Leaders of the opposition in Lok Sabha and Rajya Sabha, Sushma Swaraj and Arun Jaitley, on Saturday set the tone for a reasoned and mature debate in both Houses of the Parliament on the Lokpal issue, which ultimately resulted in unanimous resolutions for the consideration of key demands raised by Anna Hazare.
Initiating the debate on finance minister Pranab Mukherjee's statement, Swaraj said the debate provided a historic opportunity to the House to let the nation know that it would rise to the occasion in addressing a key challenge faced by the nation.
"Let us give this country an effective, strong, free and impartial Lokpal," she said. Swaraj slammed the government's handling of the entire issue of Hazare's arrest and his indefinite fast.
She also attacked Congress general secretary Rahul Gandhi's speech in the House on Thursday, and charged the government with delaying the debate by a day to facilitate Gandhi's speech. Swaraj also took a dig at Speaker Meira Kumar for having allowed the Congress leader to speak for 15 minutes.
Supporting the three key demands raised by Hazare, Swaraj said the government tried to browbeat civil society activists, but failed in its attempts.
In the Rajya Sabha, Jaitley said the existing level of accountability standards in the country were not adequate, but the need for probity would have to be in consonance with the constitution. He said there was "considerable merit" in the three main demands raised by Anna Hazare and his team, but strongly opposed the clause in Hazare team's draft on giving Lokpal the powers to tap telephones.
"There is a suggestion that the authority (Lokpal) will be entitled to tapping phones. This is the area where I disagree seriously. Are we going to create institutions which are now entitled to start tapping phones of even the Prime Minister ?" Jaitley remarked.

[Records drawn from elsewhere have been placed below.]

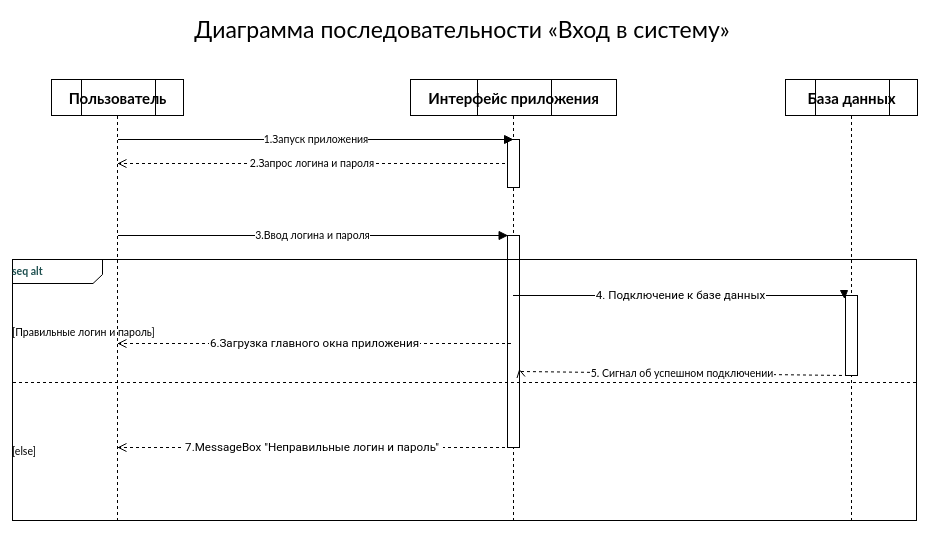
<!DOCTYPE html>
<html lang="ru">
<head>
<meta charset="utf-8">
<title>Диаграмма последовательности</title>
<style>
:root {
  --paper: #fff;
  --ink: #000;
  --tag: #1d4f4f;
  --sans: Lato, "Open Sans", sans-serif;
  --plain: Roboto, "Noto Sans", sans-serif;
}
* { box-sizing: border-box; margin: 0; }
html, body { width: 930px; height: 533px; overflow: hidden; background: var(--paper); }
.diagram { position: relative; width: 930px; height: 533px; overflow: hidden; color: var(--ink); font-family: var(--sans); }
.title { position: absolute; left: 162px; top: 12px; width: 600px; font-size: 23px; font-weight: 400; line-height: 34px; text-align: center; white-space: nowrap; }
.connectors { position: absolute; left: 0; top: 0; }
.participant { position: absolute; top: 79px; height: 37px; display: flex; align-items: center; justify-content: center; border: 1px solid var(--ink); font-size: 15px; font-weight: 700; white-space: nowrap; background: var(--paper); }
.participant::before { content: ""; position: absolute; top: 0; bottom: 0; left: calc(50% - 37px); width: 73px; border: solid var(--ink); border-width: 0 1px; }
.participant span { position: relative; }
.user { left: 51px; width: 133px; }
.interface { left: 410px; width: 207px; }
.database { left: 785px; width: 133px; }
.message { position: absolute; height: 14px; display: flex; align-items: center; justify-content: center; background: var(--paper); font-size: 10.5px; line-height: 14px; white-space: nowrap; }
.message.wide { font-family: var(--plain); font-size: 11.6px; }
.launch { left: 264px; top: 132px; width: 104px; }
.request { left: 250px; top: 156px; width: 124px; }
.input { left: 255px; top: 228px; width: 115px; }
.connect { left: 595px; top: 288px; width: 171px; }
.success { left: 590px; top: 366px; width: 184px; }
.load { left: 209px; top: 336px; width: 211px; }
.error { left: 181px; top: 440px; width: 262px; }
.guard { position: absolute; left: 12px; font-size: 10.5px; line-height: 14px; white-space: nowrap; }
.operator { top: 264px; font-weight: 700; color: var(--tag); }
.valid { top: 325px; }
.otherwise { top: 444px; }
</style>
</head>
<body>
<main class="diagram">
  <h1 class="title">Диаграмма последовательности «Вход в систему»</h1>

  <svg class="connectors" width="930" height="533" viewBox="0 0 930 533" fill="none" stroke="#000" aria-hidden="true">
    <defs>
      <path id="open-head" d="M9 -4L1 0L9 4"/>
      <path id="solid-head" d="M0 0L-8 -4V4Z" fill="#000"/>
    </defs>
    <g id="lifelines" stroke-dasharray="3 3">
      <path d="M117.5 116V520M513.5 116V520M851.5 116V520"/>
    </g>
    <g id="activations" fill="#fff">
      <rect x="507.5" y="139.5" width="12" height="48"/>
      <rect x="507.5" y="235.5" width="12" height="212"/>
      <rect x="845.5" y="295.5" width="12" height="80"/>
    </g>
    <g id="alternative-frame">
      <rect x="12.5" y="259.5" width="904" height="261"/>
      <path d="M12.5 283.5H93L102.5 274.5V259.5"/>
      <path d="M13 382.5H916" stroke-dasharray="3 3"/>
    </g>
    <g id="calls">
      <path d="M118 139.5H505M118 235.5H500M513 295.5H845"/>
      <use href="#solid-head" x="512.5" y="139.5"/>
      <use href="#solid-head" x="507" y="235.5"/>
      <path d="M840.5 290.5H847.5L844.5 298Z" fill="#000"/>
    </g>
    <g id="replies">
      <path d="M118 163.5H507M118 343.5H513M118 447.5H507M521 371.5L845 375.5" stroke-dasharray="3 3"/>
      <use href="#open-head" x="117.5" y="163.5"/>
      <use href="#open-head" x="117.5" y="343.5"/>
      <use href="#open-head" x="117.5" y="447.5"/>
      <path d="M517 378L519.5 370L525 376.5"/>
    </g>
  </svg>

  <div class="participant user"><span>Пользователь</span></div>
  <div class="participant interface"><span>Интерфейс приложения</span></div>
  <div class="participant database"><span>База данных</span></div>

  <p class="message launch">1.Запуск приложения</p>
  <p class="message request">2.Запрос логина и пароля</p>
  <p class="message input">3.Ввод логина и пароля</p>
  <p class="message wide connect">4. Подключение к базе данных</p>
  <p class="message success">5. Сигнал об успешном подключении</p>
  <p class="message wide load">6.Загрузка главного окна приложения</p>
  <p class="message wide error">7.MessageBox "Неправильные логин и пароль"</p>

  <p class="guard operator">seq alt</p>
  <p class="guard valid">[Правильные логин и пароль]</p>
  <p class="guard otherwise">[else]</p>
</main>
</body>
</html>
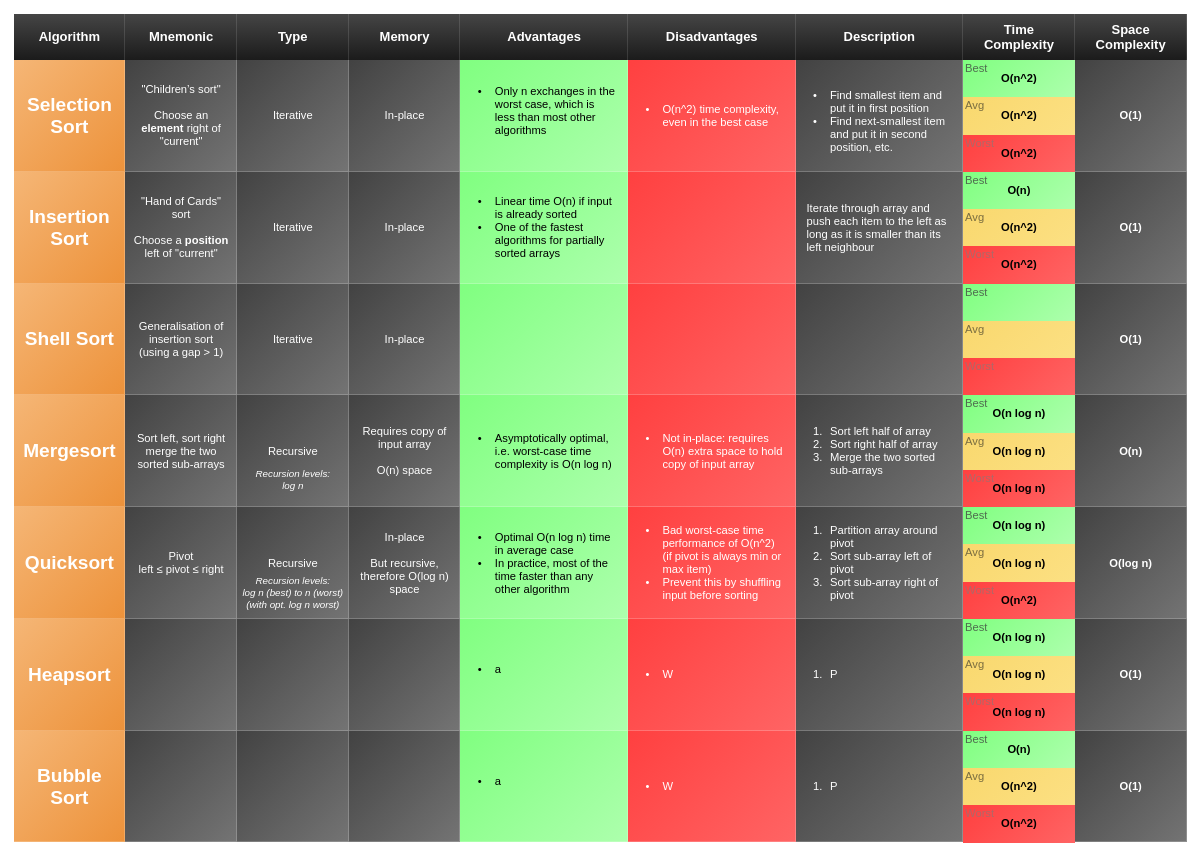
<!DOCTYPE html>
<html lang="en">
<head>
<meta charset="utf-8">
<title>Sorting algorithms</title>
<style>
:root {
  --header: linear-gradient(180deg, #454545, #1b1b1b);
  --dark: linear-gradient(135deg, #424242, #747474);
  --orange: linear-gradient(135deg, #f5b676, #ed923a);
  --green: linear-gradient(135deg, #80ff80, #adffad);
  --red: linear-gradient(135deg, #ff4040, #ff6464);
  --yellow: linear-gradient(135deg, #f9d86e, #fce083);
  --rule: rgba(255, 255, 255, .2);
}
* { box-sizing: border-box; margin: 0; padding: 0; }
html, body { width: 1200px; height: 856px; overflow: hidden; background: #fff; }
body { padding: 13.5px; font: 11.2px/13px "Liberation Sans", Arial, sans-serif; color: #fff; }
.sheet { width: 1173px; height: 829px; display: grid; grid-template-rows: 46.5px repeat(7, minmax(0, 1fr)); }
.row { display: grid; grid-template-columns: repeat(4, minmax(0, 1fr)) repeat(3, minmax(0, 1.5fr)) repeat(2, minmax(0, 1fr)); min-height: 0; }
.row > * { position: relative; display: flex; align-items: center; justify-content: center; text-align: center; white-space: nowrap; background: var(--dark); box-shadow: inset -1px -1px var(--rule); }
.head > * { background: var(--header); font-size: 13px; line-height: 15px; font-weight: bold; box-shadow: inset -1px 0 rgba(255, 255, 255, .12); }
.row > .name { background: var(--orange); font-size: 19.1px; line-height: 22px; font-weight: bold; }
.row > .pro { background: var(--green); color: #000; }
.row > .con { background: var(--red); }
.row > .pro, .row > .con, .row > .about { justify-content: flex-start; text-align: left; padding-left: 34.5px; }
.row > .prose { padding-left: 11px; }
.row > .raised { padding-bottom: 10px; }
.row > .lowered { padding-top: 11px; }
ul, ol { list-style: none; }
ol { counter-reset: step; }
li { position: relative; }
li::before { content: "•"; position: absolute; left: -17px; }
ol li { counter-increment: step; }
ol li::before { content: counter(step) "."; }
.note { position: absolute; left: 0; right: 0; top: 73px; font-size: 9.8px; line-height: 11.7px; font-style: italic; }
.note.long { top: 68px; }
.row > .time { flex-direction: column; align-items: stretch; box-shadow: none; color: #000; }
.time > div { flex: 1; position: relative; display: flex; align-items: center; justify-content: center; background: var(--green); }
.time > div:nth-child(2) { background: var(--yellow); }
.time > div:nth-child(3) { background: var(--red); }
.time span { position: absolute; left: 2px; top: 2px; color: #4f6b4f; }
.time > div:nth-child(2) span { color: #7b6e40; }
.time > div:nth-child(3) span { color: #b06868; }
.time b { position: relative; }
.space { font-weight: bold; }
</style>
</head>
<body>
<main class="sheet">
  <div class="row head">
    <div>Algorithm</div><div>Mnemonic</div><div>Type</div><div>Memory</div><div>Advantages</div><div>Disadvantages</div><div>Description</div><div>Time<br>Complexity</div><div>Space<br>Complexity</div>
  </div>

  <div class="row">
    <h2 class="name">Selection<br>Sort</h2>
    <div><p>"Children’s sort"<br><br>Choose an<br><b>element</b> right of<br>"current"</p></div>
    <div>Iterative</div>
    <div>In-place</div>
    <div class="pro raised"><ul><li>Only n exchanges in the<br>worst case, which is<br>less than most other<br>algorithms</li></ul></div>
    <div class="con"><ul><li>O(n^2) time complexity,<br>even in the best case</li></ul></div>
    <div class="about lowered"><ul><li>Find smallest item and<br>put it in first position</li><li>Find next-smallest item<br>and put it in second<br>position, etc.</li></ul></div>
    <div class="time"><div><span>Best</span><b>O(n^2)</b></div><div><span>Avg</span><b>O(n^2)</b></div><div><span>Worst</span><b>O(n^2)</b></div></div>
    <div class="space">O(1)</div>
  </div>

  <div class="row">
    <h2 class="name">Insertion<br>Sort</h2>
    <div><p>"Hand of Cards"<br>sort<br><br>Choose a <b>position</b><br>left of "current"</p></div>
    <div>Iterative</div>
    <div>In-place</div>
    <div class="pro"><ul><li>Linear time O(n) if input<br>is already sorted</li><li>One of the fastest<br>algorithms for partially<br>sorted arrays</li></ul></div>
    <div class="con"></div>
    <div class="about prose"><p>Iterate through array and<br>push each item to the left as<br>long as it is smaller than its<br>left neighbour</p></div>
    <div class="time"><div><span>Best</span><b>O(n)</b></div><div><span>Avg</span><b>O(n^2)</b></div><div><span>Worst</span><b>O(n^2)</b></div></div>
    <div class="space">O(1)</div>
  </div>

  <div class="row">
    <h2 class="name">Shell Sort</h2>
    <div><p>Generalisation of<br>insertion sort<br>(using a gap &gt; 1)</p></div>
    <div>Iterative</div>
    <div>In-place</div>
    <div class="pro"></div>
    <div class="con"></div>
    <div class="about"></div>
    <div class="time"><div><span>Best</span></div><div><span>Avg</span></div><div><span>Worst</span></div></div>
    <div class="space">O(1)</div>
  </div>

  <div class="row">
    <h2 class="name">Mergesort</h2>
    <div><p>Sort left, sort right<br>merge the two<br>sorted sub-arrays</p></div>
    <div>Recursive<p class="note">Recursion levels:<br>log n</p></div>
    <div><p>Requires copy of<br>input array<br><br>O(n) space</p></div>
    <div class="pro"><ul><li>Asymptotically optimal,<br>i.e. worst-case time<br>complexity is O(n log n)</li></ul></div>
    <div class="con"><ul><li>Not in-place: requires<br>O(n) extra space to hold<br>copy of input array</li></ul></div>
    <div class="about"><ol><li>Sort left half of array</li><li>Sort right half of array</li><li>Merge the two sorted<br>sub-arrays</li></ol></div>
    <div class="time"><div><span>Best</span><b>O(n log n)</b></div><div><span>Avg</span><b>O(n log n)</b></div><div><span>Worst</span><b>O(n log n)</b></div></div>
    <div class="space">O(n)</div>
  </div>

  <div class="row">
    <h2 class="name">Quicksort</h2>
    <div><p>Pivot<br>left ≤ pivot ≤ right</p></div>
    <div>Recursive<p class="note long">Recursion levels:<br>log n (best) to n (worst)<br>(with opt. log n worst)</p></div>
    <div><p>In-place<br><br>But recursive,<br>therefore O(log n)<br>space</p></div>
    <div class="pro"><ul><li>Optimal O(n log n) time<br>in average case</li><li>In practice, most of the<br>time faster than any<br>other algorithm</li></ul></div>
    <div class="con"><ul><li>Bad worst-case time<br>performance of O(n^2)<br>(if pivot is always min or<br>max item)</li><li>Prevent this by shuffling<br>input before sorting</li></ul></div>
    <div class="about"><ol><li>Partition array around<br>pivot</li><li>Sort sub-array left of<br>pivot</li><li>Sort sub-array right of<br>pivot</li></ol></div>
    <div class="time"><div><span>Best</span><b>O(n log n)</b></div><div><span>Avg</span><b>O(n log n)</b></div><div><span>Worst</span><b>O(n^2)</b></div></div>
    <div class="space">O(log n)</div>
  </div>

  <div class="row">
    <h2 class="name">Heapsort</h2>
    <div></div>
    <div></div>
    <div></div>
    <div class="pro raised"><ul><li>a</li></ul></div>
    <div class="con"><ul><li>W</li></ul></div>
    <div class="about"><ol><li>P</li></ol></div>
    <div class="time"><div><span>Best</span><b>O(n log n)</b></div><div><span>Avg</span><b>O(n log n)</b></div><div><span>Worst</span><b>O(n log n)</b></div></div>
    <div class="space">O(1)</div>
  </div>

  <div class="row">
    <h2 class="name">Bubble<br>Sort</h2>
    <div></div>
    <div></div>
    <div></div>
    <div class="pro raised"><ul><li>a</li></ul></div>
    <div class="con"><ul><li>W</li></ul></div>
    <div class="about"><ol><li>P</li></ol></div>
    <div class="time"><div><span>Best</span><b>O(n)</b></div><div><span>Avg</span><b>O(n^2)</b></div><div><span>Worst</span><b>O(n^2)</b></div></div>
    <div class="space">O(1)</div>
  </div>
</main>
</body>
</html>
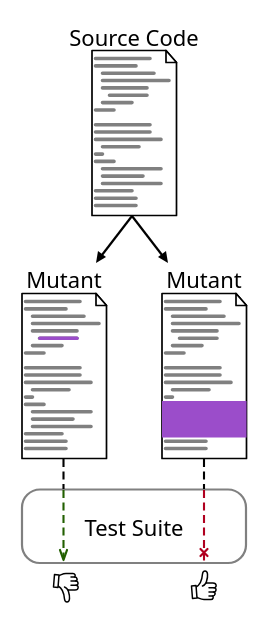
<!DOCTYPE html>
<html lang="en">
<head>
<meta charset="utf-8">
<title>Mutation testing</title>
<style>
:root {
  --ink: #000;
  --paper: #fff;
  --code: #808080;
  --mutation: #9b4dca;
  --pass: #225f00;
  --fail: #b00020;
}
* { box-sizing: border-box; }
html, body { margin: 0; background: var(--paper); overflow: hidden; }
.diagram {
  position: relative;
  width: 268px;
  height: 635px;
  overflow: hidden;
  color: var(--ink);
  font: 400 22px/30px "Noto Sans", "Open Sans", sans-serif;
}
.drawing { position: absolute; inset: 0; display: block; }
.label { position: absolute; margin: 0; text-align: center; white-space: nowrap; }
.label-source { left: 54px; top: 22px; width: 160px; }
.label-mutant-a { left: 14px; top: 264px; width: 100px; }
.label-mutant-b { left: 154px; top: 264px; width: 100px; }
.label-suite { left: 74px; top: 512px; width: 120px; }
.sheet { fill: var(--paper); stroke: var(--ink); stroke-width: 1.7; stroke-linejoin: round; }
.code { fill: none; stroke: var(--code); stroke-width: 3.6; stroke-linecap: round; }
.mutated-line { stroke: var(--mutation); stroke-width: 3.6; stroke-linecap: round; }
.mutated-block { fill: var(--mutation); }
.branch { stroke: var(--ink); stroke-width: 2.2; }
.suite { fill: none; stroke: var(--code); stroke-width: 2.2; }
.run { fill: none; stroke: var(--ink); stroke-width: 2.1; stroke-dasharray: 8 4.5; }
.pass { stroke: var(--pass); }
.fail { stroke: var(--fail); }
.tip { fill: none; stroke-width: 2.2; stroke-linecap: round; stroke-linejoin: round; }
.hand { fill: var(--paper); stroke: var(--ink); stroke-width: 1.5; stroke-linejoin: round; stroke-linecap: round; }
</style>
</head>
<body>
<main class="diagram">
  <svg class="drawing" width="268" height="635" viewBox="0 0 268 635" aria-hidden="true">
    <defs>
      <g id="page">
        <path class="sheet" d="M0 0H74L84.500 12V165H0Z"/>
        <path class="sheet" d="M74 0V12H84.500Z"/>
        <path class="code" d="M3.500 8H58M3.500 15.400H44M10.500 22.700H62M10.500 30H77M10.500 37.400H55M17.500 44.800H55M10.500 52.100H40M3.500 59.500H22M3.500 74.200H58M3.500 81.500H58M3.500 88.900H69M10.500 96.200H47M3.500 103.600H10.500M3.500 110.900H22M10.500 118.300H69M10.500 125.600H51M10.500 133H69M3.500 140.300H40M3.500 147.700H44M3.500 155H44"/>
      </g>
      <g id="thumb">
        <path class="hand" d="M5 17C9 15 11 10 11.500 4C12 0 16 0 16.500 4C17 8 15.500 11 15 13H22C26 13 26 17.500 23 17.800C26 18 25.500 22 22.500 22C25 22.500 24.500 26 21.500 26C23 27 22 29.500 20 29.500H13C10 29.500 8 28 5 27Z"/>
        <path class="hand" d="M0.500 16L5 15.500L6 28L1.500 28.500Z"/>
        <path class="hand" d="M15 13C14 14.500 13 15.500 11.500 16M18 17.800H23M18 22H22.500M18 26H21.500"/>
      </g>
    </defs>

    <use href="#page" x="92" y="50.500"/>

    <g class="branches">
      <line class="branch" x1="132" y1="216" x2="102" y2="255"/>
      <line class="branch" x1="132" y1="216" x2="162" y2="255"/>
      <polygon points="96,263 98,251 106,257"/>
      <polygon points="168,263 158,257 166,251"/>
    </g>

    <g class="mutant-a">
      <use href="#page" x="22" y="293.500"/>
      <line class="mutated-line" x1="40" y1="338.300" x2="77" y2="338.300"/>
    </g>
    <g class="mutant-b">
      <use href="#page" x="162" y="293.500"/>
      <rect class="mutated-block" x="162" y="401" width="84.500" height="36.500"/>
    </g>

    <rect class="suite" x="22" y="489.500" width="224" height="73.500" rx="18"/>

    <path class="run" d="M63.500 459V489"/>
    <path class="run pass" d="M63.500 490V559"/>
    <path class="tip pass" d="M60 550L63.500 560L67 550"/>
    <path class="run" d="M204 459V489"/>
    <path class="run fail" d="M204 490V563"/>
    <path class="tip fail" d="M200.500 549L207.500 556M207.500 549L200.500 556"/>

    <use href="#thumb" transform="translate(53 603) scale(1 -1)"/>
    <use href="#thumb" transform="translate(191 570)"/>
  </svg>

  <h1 class="label label-source" style="font: inherit">Source Code</h1>
  <p class="label label-mutant-a">Mutant</p>
  <p class="label label-mutant-b">Mutant</p>
  <p class="label label-suite">Test Suite</p>
</main>
</body>
</html>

On each of the three sticking points, Jaitley offered various options to the government on how these could be accepted. On whether the Lokpal at the Centre and Lokayuktas in states could be set up through a single law, Jaitley referred to Article 252 of the Constitution as a possible solution.
On setting up the citizens charter for all the government departments to redress public grievances, Jaitley said, "It will be a good step to say that every department of the government has a charter."